Kavitha's two sons, David and John, dropped out of school in 2010, when David was 13 and John, 14. Kavitha is ashamed to share the blame: the two boys had no interest in school, and she had no interest in paying high fees when it was a continuous struggle to feed the family and keep a roof over their heads.
Now, a year later, she is accepting the help of CRY (Child Rights and You), whose enrolment drive in several areas around Bangalore is already showing results. Since May 2011, CRY volunteers have collected statistics and details of students who dropped out, with the reasons behind their doing so; identified nearby government schools or anganwadis where children can be enrolled; and assisted in the process of re-enrolment.

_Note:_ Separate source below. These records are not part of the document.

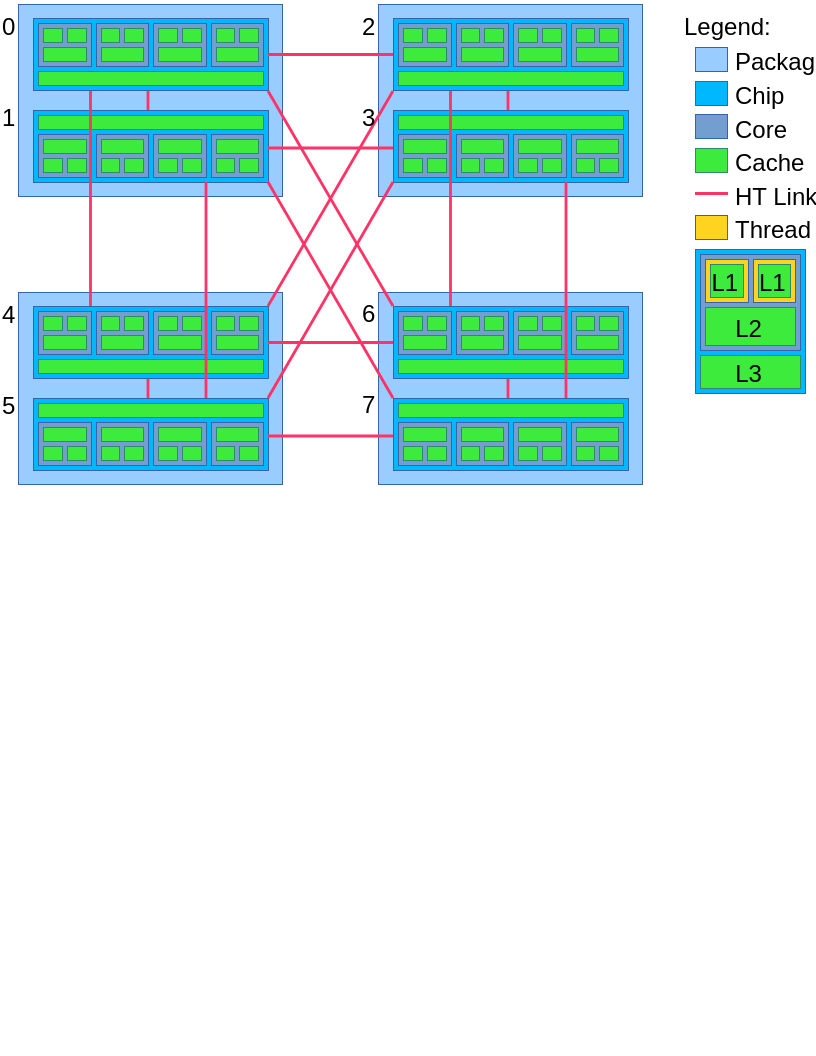
<!DOCTYPE html>
<html lang="en">
<head>
<meta charset="utf-8">
<title>Processor topology</title>
<style>
:root {
  --package: #99ccff;
  --chip: #00b8ff;
  --core: #729fcf;
  --cache: #3deb3d;
  --thread: #ffd320;
  --link: #ff3366;
  --edge: #3465a4;
}
* { box-sizing: border-box; margin: 0; padding: 0; }
html, body { width: 816px; height: 1056px; overflow: hidden; background: #fff; }
.canvas {
  position: relative; width: 816px; height: 1056px; overflow: hidden;
  font: 24px/28px "Liberation Sans", Arial, sans-serif; color: #000;
}
.package, .chip, .core, .cache, .thread, .swatch { border: 1px solid var(--edge); }
.package { background: var(--package); }
.chip { background: var(--chip); padding: 4px; display: grid; gap: 4px; }
.core { background: var(--core); padding: 4px; display: grid; grid-template-columns: 1fr 1fr; gap: 4px; }
.cache, .core i, .core b { background: var(--cache); border: 1px solid #2f8a6c; }
.thread { background: var(--thread); padding: 4px; display: grid; }

.package {
  position: absolute; width: 265px; height: 193px; padding: 13px 13px 13px 14px;
  display: flex; flex-direction: column; gap: 19px;
}
.west { left: 18px; }
.east { left: 378px; }
.north { top: 4px; }
.south { top: 292px; }
.package .chip { width: 236px; height: 73px; grid-template-columns: repeat(4, 1fr); grid-template-rows: 44px 15px; }
.package .chip.flipped { grid-template-rows: 15px 44px; }
.package .cache { grid-column: 1 / -1; }
.package .core { grid-template-rows: 15px 15px; }
.core b { grid-column: 1 / -1; }

.links { position: absolute; left: 0; top: 0; fill: none; stroke: var(--link); stroke-width: 2.8; }
.number { position: absolute; }

.legend { position: absolute; left: 684px; top: 13px; width: 132px; }
.legend h1 { font: inherit; }
.legend ul { list-style: none; margin: 1.7px 0 0 11px; }
.legend li { display: flex; align-items: center; gap: 7px; height: 33.6px; white-space: nowrap; }
.legend li span { position: relative; top: 3px; }
.swatch { flex: none; width: 33px; height: 25px; }
.swatch.line { height: 3px; border: 0; background: var(--link); }
.swatch.package-key { background: var(--package); }
.swatch.chip-key { background: var(--chip); }
.swatch.core-key { background: var(--core); }
.swatch.cache-key { background: var(--cache); border-color: #2f8a6c; }
.swatch.thread-key { background: var(--thread); }
.detail { position: absolute; left: 695px; top: 249px; width: 111px; height: 145px; grid-template-rows: 97px 34px; }
.detail .core { grid-template-rows: 44px 39px; }
.detail .cache { display: grid; place-items: center; }
.detail .cache span { position: relative; left: -2px; top: 2px; }
.detail .wide { grid-column: 1 / -1; }
</style>
</head>
<body>
<main class="canvas">
  <section class="package north west">
    <div class="chip">
      <div class="core"><i></i><i></i><b></b></div>
      <div class="core"><i></i><i></i><b></b></div>
      <div class="core"><i></i><i></i><b></b></div>
      <div class="core"><i></i><i></i><b></b></div>
      <div class="cache"></div>
    </div>
    <div class="chip flipped">
      <div class="cache"></div>
      <div class="core"><b></b><i></i><i></i></div>
      <div class="core"><b></b><i></i><i></i></div>
      <div class="core"><b></b><i></i><i></i></div>
      <div class="core"><b></b><i></i><i></i></div>
    </div>
  </section>
  <section class="package north east">
    <div class="chip">
      <div class="core"><i></i><i></i><b></b></div>
      <div class="core"><i></i><i></i><b></b></div>
      <div class="core"><i></i><i></i><b></b></div>
      <div class="core"><i></i><i></i><b></b></div>
      <div class="cache"></div>
    </div>
    <div class="chip flipped">
      <div class="cache"></div>
      <div class="core"><b></b><i></i><i></i></div>
      <div class="core"><b></b><i></i><i></i></div>
      <div class="core"><b></b><i></i><i></i></div>
      <div class="core"><b></b><i></i><i></i></div>
    </div>
  </section>
  <section class="package south west">
    <div class="chip">
      <div class="core"><i></i><i></i><b></b></div>
      <div class="core"><i></i><i></i><b></b></div>
      <div class="core"><i></i><i></i><b></b></div>
      <div class="core"><i></i><i></i><b></b></div>
      <div class="cache"></div>
    </div>
    <div class="chip flipped">
      <div class="cache"></div>
      <div class="core"><b></b><i></i><i></i></div>
      <div class="core"><b></b><i></i><i></i></div>
      <div class="core"><b></b><i></i><i></i></div>
      <div class="core"><b></b><i></i><i></i></div>
    </div>
  </section>
  <section class="package south east">
    <div class="chip">
      <div class="core"><i></i><i></i><b></b></div>
      <div class="core"><i></i><i></i><b></b></div>
      <div class="core"><i></i><i></i><b></b></div>
      <div class="core"><i></i><i></i><b></b></div>
      <div class="cache"></div>
    </div>
    <div class="chip flipped">
      <div class="cache"></div>
      <div class="core"><b></b><i></i><i></i></div>
      <div class="core"><b></b><i></i><i></i></div>
      <div class="core"><b></b><i></i><i></i></div>
      <div class="core"><b></b><i></i><i></i></div>
    </div>
  </section>

  <svg class="links" width="816" height="1056" viewBox="0 0 816 1056" aria-hidden="true">
    <defs>
      <g id="column-links">
        <line x1="90.5" y1="91" x2="90.5" y2="306"/>
        <line x1="148" y1="91" x2="148" y2="110"/>
        <line x1="206" y1="182" x2="206" y2="398"/>
        <line x1="148" y1="379" x2="148" y2="398"/>
      </g>
    </defs>
    <use href="#column-links"/>
    <use href="#column-links" x="360"/>
    <line x1="268" y1="54.5" x2="393" y2="54.5"/>
    <line x1="268" y1="148" x2="393" y2="148"/>
    <line x1="268" y1="342.5" x2="393" y2="342.5"/>
    <line x1="268" y1="436" x2="393" y2="436"/>
    <line x1="268" y1="91" x2="393" y2="306"/>
    <line x1="268" y1="182" x2="393" y2="398"/>
    <line x1="393" y1="91" x2="268" y2="306"/>
    <line x1="393" y1="182" x2="268" y2="398"/>
  </svg>

  <span class="number" style="left:2px;top:13px">0</span>
  <span class="number" style="left:2px;top:104px">1</span>
  <span class="number" style="left:362px;top:13px">2</span>
  <span class="number" style="left:362px;top:104px">3</span>
  <span class="number" style="left:2px;top:301px">4</span>
  <span class="number" style="left:2px;top:392px">5</span>
  <span class="number" style="left:362px;top:300px">6</span>
  <span class="number" style="left:362px;top:391px">7</span>

  <aside class="legend">
    <h1>Legend:</h1>
    <ul>
      <li><div class="swatch package-key"></div><span>Package</span></li>
      <li><div class="swatch chip-key"></div><span>Chip</span></li>
      <li><div class="swatch core-key"></div><span>Core</span></li>
      <li><div class="swatch cache-key"></div><span>Cache</span></li>
      <li><div class="swatch line"></div><span>HT Link</span></li>
      <li><div class="swatch thread-key"></div><span>Thread</span></li>
    </ul>
  </aside>
  <div class="chip detail">
    <div class="core">
      <div class="thread"><div class="cache"><span>L1</span></div></div>
      <div class="thread"><div class="cache"><span>L1</span></div></div>
      <div class="cache wide"><span>L2</span></div>
    </div>
    <div class="cache"><span>L3</span></div>
  </div>
</main>
</body>
</html>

The basis of the drive is the Right of Children to Free and Compulsory Education Act (or Right to Education Act, or RTE), which was passed in 2009. The Act made education free and compulsory for those between 6 and 14, and decreed that there should be no donation or capitation fees, no interview of the child or parent before admission, no failing or expulsion of a child, and no requirement of passing a board examination until completion of elementary education.

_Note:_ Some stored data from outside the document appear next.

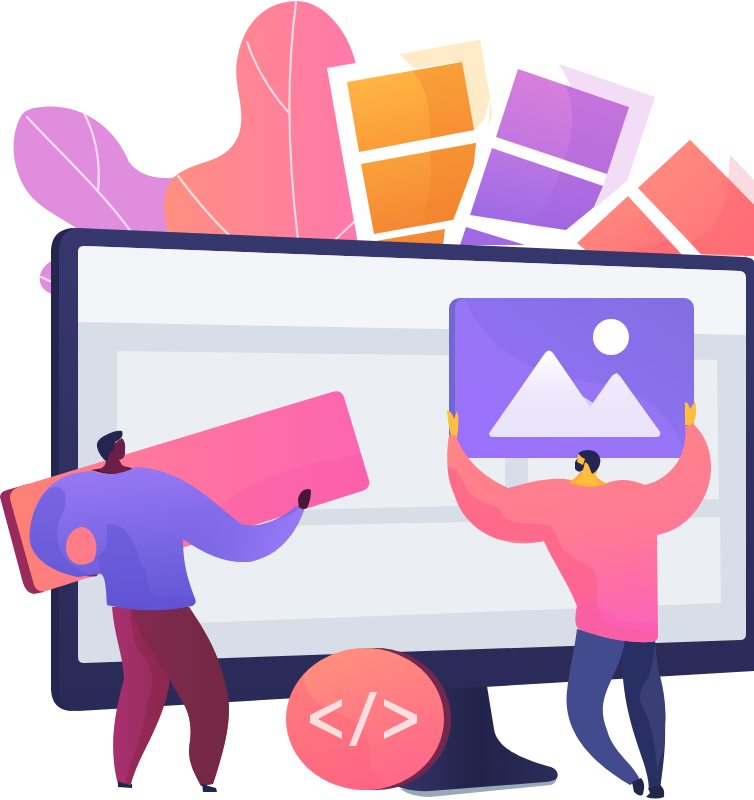
<!DOCTYPE html>
<html lang="en">
<head>
<meta charset="utf-8">
<title>Building a web page</title>
<style>
:root{--navy:#2c2d5e;--navy-dark:#25264f;--screen:#ebeef3;--screen-top:#f4f5f9;--grid:#d7dee7;--white:#fff;--skin:#ffbe3c;--skin-dark:#6b2147;--shoe:#22264d;--plum:#a03468}
*{box-sizing:border-box}
html,body{margin:0;width:754px;height:800px;overflow:hidden;background:var(--white)}
svg{display:block}
.vein{fill:none;stroke:var(--white);stroke-width:2.2;opacity:.7;stroke-linecap:round}
.paper{fill:var(--white)}
.block{fill:var(--screen)}
</style>
</head>
<body>
<svg width="754" height="800" viewBox="0 0 754 800" role="img" aria-label="Two people assemble a web page on a giant monitor">
<defs>
<linearGradient id="coral-leaf" x1="0" x2="1"><stop offset="0" stop-color="#ff9080"/><stop offset="1" stop-color="#ff78ab"/></linearGradient>
<linearGradient id="orange" x1="0" y1="0" x2=".3" y2="1"><stop offset="0" stop-color="#ffbd45"/><stop offset="1" stop-color="#fb9a38"/></linearGradient>
<linearGradient id="orange-deep" x1="0" y1="0" x2=".3" y2="1"><stop offset="0" stop-color="#fba83c"/><stop offset="1" stop-color="#f58634"/></linearGradient>
<linearGradient id="violet" x1=".3" y1="0" x2="0" y2="1"><stop offset="0" stop-color="#d97fdc"/><stop offset="1" stop-color="#b873e0"/></linearGradient>
<linearGradient id="violet-deep" x1=".3" y1="0" x2="0" y2="1"><stop offset="0" stop-color="#bd77e2"/><stop offset="1" stop-color="#9867e6"/></linearGradient>
<linearGradient id="red" x1="0" y1="0" x2="1" y2="1"><stop offset="0" stop-color="#ff9080"/><stop offset="1" stop-color="#ff7078"/></linearGradient>
<linearGradient id="picture" x1="0" y1="1" x2="1" y2="0"><stop offset="0" stop-color="#9c70fc"/><stop offset=".5" stop-color="#9775f6"/><stop offset="1" stop-color="#8370e5"/></linearGradient>
<linearGradient id="banner" x1="0" x2="1"><stop offset="0" stop-color="#ff8172"/><stop offset=".35" stop-color="#ff789a"/><stop offset="1" stop-color="#fd65b2"/></linearGradient>
<linearGradient id="blue-sweater" x1=".3" y1="0" x2=".5" y2="1"><stop offset="0" stop-color="#9878f4"/><stop offset="1" stop-color="#6057d4"/></linearGradient>
<linearGradient id="blue-arm" x1="0" y1="0" x2="1" y2=".3"><stop offset="0" stop-color="#8069e8" stop-opacity="0"/><stop offset="1" stop-color="#9c7cf8"/></linearGradient>
<linearGradient id="pink-sweater" x1=".4" y1="0" x2=".6" y2="1"><stop offset="0" stop-color="#ff8585"/><stop offset=".5" stop-color="#ff7a94"/><stop offset="1" stop-color="#fb62b8"/></linearGradient>
<linearGradient id="trousers" x1="0" x2="1"><stop offset="0" stop-color="#a9306f"/><stop offset="1" stop-color="#7a2740"/></linearGradient>
<linearGradient id="badge" x1="0" y1="0" x2=".4" y2="1"><stop offset="0" stop-color="#ff947c"/><stop offset="1" stop-color="#ff6a88"/></linearGradient>
<linearGradient id="stand" x1="0" x2="1"><stop offset="0" stop-color="#363768"/><stop offset=".5" stop-color="#22234a"/><stop offset="1" stop-color="#2b2c59"/></linearGradient>
<linearGradient id="frame" x1="0" y1="0" x2="0" y2="1"><stop offset="0" stop-color="#36376d"/><stop offset="1" stop-color="#292a57"/></linearGradient>
<linearGradient id="mountain" x1="0" y1="0" x2="0" y2="1"><stop offset="0" stop-color="#fff"/><stop offset="1" stop-color="#dcd0fb"/></linearGradient>
<clipPath id="picture-area"><rect x="455" y="298" width="239" height="160" rx="10"/></clipPath>
<clipPath id="badge-area"><ellipse cx="365" cy="719" rx="79" ry="71"/></clipPath>
<clipPath id="screen-area"><path d="M84 246L740 271Q746 272 746 278V634Q746 640 740 640L84 663Q78 663 78 657V252Q78 246 84 246Z"/></clipPath>
<clipPath id="blue-body"><path id="blue-shape" d="M92 471C58 472 34 492 30 530C26 552 44 570 78 577L98 574C104 572 106 580 107 605Q150 615 192 606Q197 604 195 599C191 586 183 570 183 539C207 556 227 563 248 562C278 557 295 535 304 510L296 506C279 521 258 529 241 524C215 505 187 470 136 467Q113 479 92 471ZM93 561C79 570 66 562 66 547C66 534 76 526 83 527C94 529 101 547 93 561Z" clip-rule="evenodd"/></clipPath>
<clipPath id="pink-body"><path id="pink-shape" d="M449 435C446 455 446 478 455 496C464 528 501 551 544 541C554 564 568 582 577 606Q573 625 579 629C601 638 628 643 651 642Q658 642 658 635L657 535C687 530 710 500 711 470C712 448 702 431 693 424L685 426C688 450 676 477 645 485C628 478 617 479 604 484Q588 491 571 480C550 476 528 483 508 488C484 477 465 460 456 436Z"/></clipPath>
</defs>

<g id="leaves">
<path fill="#e18ddd" d="M91 240C70 220 46 214 30 195C12 173 9 140 20 118Q24 108 42 107C85 103 116 130 129 162Q144 182 180 177L186 240ZM53 260C40 267 37 278 42 287Q47 293 53 294Z"/>
<path fill="url(#coral-leaf)" d="M170 240C159 207 163 181 181 172C204 159 228 162 239 134C247 105 231 85 238 55C244 25 263 2 296 1C327 1 352 37 357 70V242Z"/>
<path class="vein" d="M27 117C60 153 101 190 132 233M84 113Q102 148 98 190M296 2C287 70 287 150 298 240M247 42Q260 80 289 113M178 176Q204 211 230 236M357 219L335 240M41 277L52 282"/>
</g>

<g id="swatches">
<g id="orange-swatch">
<path fill="#ffebc8" d="M400 54L480 40L500 160L430 190Z"/>
<path class="paper" d="M327 68L413 53L462 60L490 99L482 245L358 244Z"/>
<path fill="#ffebc8" d="M400 54L480 40L490 98L484 120L472 132L461 62Q430 66 413 68Q406 61 400 54Z"/>
<path fill="url(#orange)" d="M347 82L462 62L474 130L359 152Z"/>
<path fill="url(#orange-deep)" d="M361 164L476 143L468 217L374 234Z"/>
<path fill="#f58a35" d="M370 242L445 229L443 246Z"/>
<path fill="#f0802b" opacity=".42" d="M413 71L462 62L474 130L430 138C431 110 427 88 413 71ZM430 151L476 143L468 217L420 226C430 200 433 178 430 151Z"/>
</g>
<g id="violet-swatch">
<path class="paper" d="M512 63L562 73L650 105L634 178L585 245H444Z"/>
<path fill="#f3dcf6" d="M559 64L655 97L627 181L595 208L603 186L628 106L571 87Q566 75 559 64Z"/>
<path fill="url(#violet)" d="M518 69L629 107L607 174L496 137Z"/>
<path fill="url(#violet-deep)" d="M492 148L603 186L594 207L566 230L470 215Z"/>
<path fill="#a268e3" d="M466 227L525 245H460Z"/>
<path fill="#a65fd8" opacity=".35" d="M565 85L629 107L607 174L564 160C575 132 575 107 565 85ZM560 171L603 186L594 207L566 230L528 225C545 210 554 192 560 171Z"/>
</g>
<g id="red-swatch">
<path class="paper" d="M551 248L690 135L754 185V262L560 252Z"/>
<path fill="#fadbe2" d="M730 155L754 180V205L728 180Z"/>
<path fill="url(#red)" d="M690 140L754 205V251L746 257L638 188Z"/>
<path fill="url(#red)" d="M690 140L638 188L701 254L754 256V205Z"/>
<path fill="url(#red)" d="M628 196L577 243L590 254L683 256Z"/>
<path fill="#ff6370" opacity=".4" d="M728 178L754 205V256H702L690 243C716 231 729 207 728 178ZM668 239L683 256L610 253Q645 250 668 239Z"/>
</g>
</g>

<g id="monitor">
<path fill="#9aa9b8" d="M400 789L556 776Q558 782 551 785L430 797Q412 797 400 789Z"/>
<path fill="url(#stand)" d="M390 680L486 680L494 729C497 751 530 761 551 767Q560 771 557 778Q555 781 545 782L430 791Q410 792 396 786Z"/>
<path fill="var(--navy-dark)" d="M51 250Q52 230 72 228L110 231V708L70 711Q52 709 51 690Z"/>
<path fill="url(#frame)" d="M78 228L745 257Q754 258 754 262V671L78 711Q59 710 59 690V250Q60 230 78 228Z"/>
<g id="web-page" clip-path="url(#screen-area)">
<path fill="var(--grid)" d="M78 240H750V670H78Z"/>
<path fill="var(--screen-top)" d="M78 240H750V335L78 322Z"/>
<path class="block" d="M117 351L505 356V505L117 514ZM528 356L717 360L719 499L528 504ZM117 529L720 517L721 603L117 626Z"/>
</g>
</g>

<g id="picture-block">
<path fill="#7167d2" d="M460 298H480V458H459Q449 458 449 447V309Q449 299 460 298Z"/>
<rect x="455" y="298" width="239" height="160" rx="10" fill="url(#picture)"/>
<g clip-path="url(#picture-area)"><path fill="#8069e2" opacity=".4" d="M463 295C486 352 535 375 590 382C650 390 676 420 687 460H700V290Z"/></g>
<circle cx="611" cy="337" r="18" fill="var(--white)"/>
<path fill="url(#mountain)" d="M490 432L545 353Q549 348 553 353L590 407L612 376Q616 371 620 376L660 432Q661 437 656 437H492Q488 436 490 432Z"/>
<path fill="#eee8fc" opacity=".75" d="M517 394Q552 374 593 403L612 376L617 373L660 432Q661 437 656 437H492Q488 436 490 432Z"/>
</g>

<g id="banner-block">
<path fill="#9b2a5c" d="M0 497Q0 492 7 490L28 484L44 592L34 594Q26 593 23 583Z"/>
<path fill="url(#banner)" d="M18 487L332 392Q341 389 344 397L369 480Q371 488 362 491L46 591Q37 593 34 585L10 499Q9 491 18 487Z"/>
<path fill="#f857a8" opacity=".38" d="M190 545C222 482 290 467 359 454L369 482Q370 488 362 491Z"/>
</g>

<g id="man-with-banner">
<path fill="#4a1a3c" d="M91 470Q107 467 120 466Q134 467 134 471Q115 478 91 470Z"/>
<path fill="var(--skin-dark)" d="M103 452L115 443L122 438Q126 442 125 450Q126 459 119 460L122 465Q130 469 133 471Q115 477 98 470Q108 466 106 456Z"/>
<path fill="var(--navy-dark)" d="M97 447Q96 440 104 436Q115 430 122 431Q125 438 115 442L114 449Q109 452 107 462Q99 456 97 447Z"/>
<path fill="#4b1738" d="M298 499C300 490 307 487 311 490Q311 500 307 508L299 511Z"/>
<path fill="#8e2357" d="M78 573Q88 569 98 572L97 576Q86 578 78 573Z"/>
<path fill="url(#trousers)" d="M112 607C115 640 123 654 124 679C117 705 107 744 118 784L131 784C138 755 164 725 170 678C177 698 194 707 190 741C186 761 195 774 201 786L213 784C223 753 232 723 228 696C221 659 210 638 189 607Z"/>
<path fill="#712945" opacity=".65" d="M132 609L189 607C210 638 221 659 228 696C232 723 223 753 213 784L201 786C195 774 186 761 190 741C194 707 177 698 167 675C150 649 137 633 132 609Z"/>
<path fill="#8b2549" opacity=".55" d="M134 609C147 642 177 669 168 692C161 725 138 755 131 784H125C129 763 144 737 146 706C157 681 152 664 139 651Q132 643 130 609Z"/>
<path fill="var(--shoe)" d="M118 781Q126 785 132 784L132 788L118 787ZM202 783Q209 787 216 788L217 792H203Z"/>
<use href="#blue-shape" fill="url(#blue-sweater)" fill-rule="evenodd"/>
<g clip-path="url(#blue-body)">
<path fill="#5b50cf" opacity=".45" d="M27 516C40 512 37 494 51 488C69 482 68 505 61 516C51 540 60 565 92 575L60 582L24 555ZM106 525C124 520 136 542 140 562C151 573 143 590 158 597Q181 598 196 596V612H103Q104 570 96 556Q111 551 106 525Z"/>
<path fill="url(#blue-arm)" d="M183 500L240 522Q276 529 306 503L309 520L270 570L186 550Z"/>
</g>
</g>

<g id="man-with-picture">
<path fill="#283063" d="M622 639H655C655 670 668 693 665 725C666 750 662 773 660 790H649C648 755 619 724 622 639Z"/>
<path fill="#424b8e" d="M577 629L625 641C618 680 593 696 607 730C613 753 633 763 640 780L630 785C596 765 562 735 567 691C570 665 574 653 577 629Z"/>
<path fill="#41467e" opacity=".7" d="M655 641C652 690 638 681 640 701C653 726 655 744 657 770L664 748C667 711 665 689 658 670Z"/>
<path fill="var(--shoe)" d="M632 782L641 778Q646 783 643 794Q641 798 634 792ZM648 788L660 785Q665 788 664 797Q656 800 646 797L650 793Z"/>
<path fill="var(--skin)" d="M448 421L447 410Q452 411 454 419L457 411Q460 420 457 437H451ZM685 425V402Q689 403 690 409L695 401Q698 414 693 425Z"/>
<use href="#pink-shape" fill="url(#pink-sweater)"/>
<g clip-path="url(#pink-body)">
<path fill="#ff5f86" opacity=".62" d="M447 467C462 467 463 489 473 496C490 508 498 502 503 516C520 532 550 513 557 536C564 560 579 557 593 570C605 584 588 605 604 619C620 632 643 625 661 638L650 650L568 638L576 606L541 542L465 537L440 490Z"/>
<path fill="#f85db5" opacity=".5" d="M578 604C600 593 606 619 627 622L660 624V645H575Z"/>
</g>
<path fill="#ffad38" d="M568 482Q577 478 580 472L593 470Q595 479 608 484Q588 491 568 482Z"/>
<path fill="var(--skin)" d="M578 454L594 458Q600 468 596 475Q594 480 600 484Q586 488 575 482Q582 479 583 470L577 466Z"/>
<path fill="var(--navy-dark)" d="M578 453Q585 448 594 451Q602 455 600 464Q598 471 592 474L588 464L585 462L583 470Q579 474 575 469V462Q578 456 582 458Z"/>
<path fill="var(--skin)" d="M578 455L585 459L583 465L577 462Z"/>
</g>

<g id="code-badge">
<path fill="#702850" d="M365 648H376C417 648 451 680 451 719C451 758 417 790 376 790H365Z"/>
<ellipse cx="365" cy="719" rx="79" ry="71" fill="url(#badge)"/>
<g clip-path="url(#badge-area)"><path fill="#ff5c78" opacity=".35" d="M302 665C302 710 335 708 356 722C380 738 361 766 380 779Q388 788 402 790H270V660Z"/></g>
<path fill="#fff1ef" opacity=".85" d="M342 699V706L318 719L342 732V739L310 723V715ZM370 692H377L356 746H349ZM384 699L417 715V723L384 739V732L409 719L384 706Z"/>
</g>
</svg>
</body>
</html>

The real reason
Despite the Act, many children don't attend school.
“The authorities need to look at the real reasons for dropouts,” says Thangamma Monnappa, who leads CRY's Volunteer Advocacy Groups in Bangalore. “Children, even in cities as ours, have poor access to schools, many of which lack basic facilities. Children are also discouraged by a fear of failure, corporal punishment, or discrimination, and many children drop out to take care of younger siblings.”
Volunteers collect details of dropouts, check out the location of nearby government schools and speak to the principal and administrators. “When the school knows we're interested, they're interested,” adds Naga Yasodhar, a volunteer. “We also try to identify key members of the community, those who know the area and the people well and are willing to act as a bridge between the community and volunteers.”
With this information, volunteers find ways to make children interested in school, and convince parents.
“An integral part of the process is the follow-up,” says Ms. Monnappa. “We need to make sure that students are staying in schools.”
David and John re-enrolled a few weeks ago after continued efforts of CRY volunteers and their mother.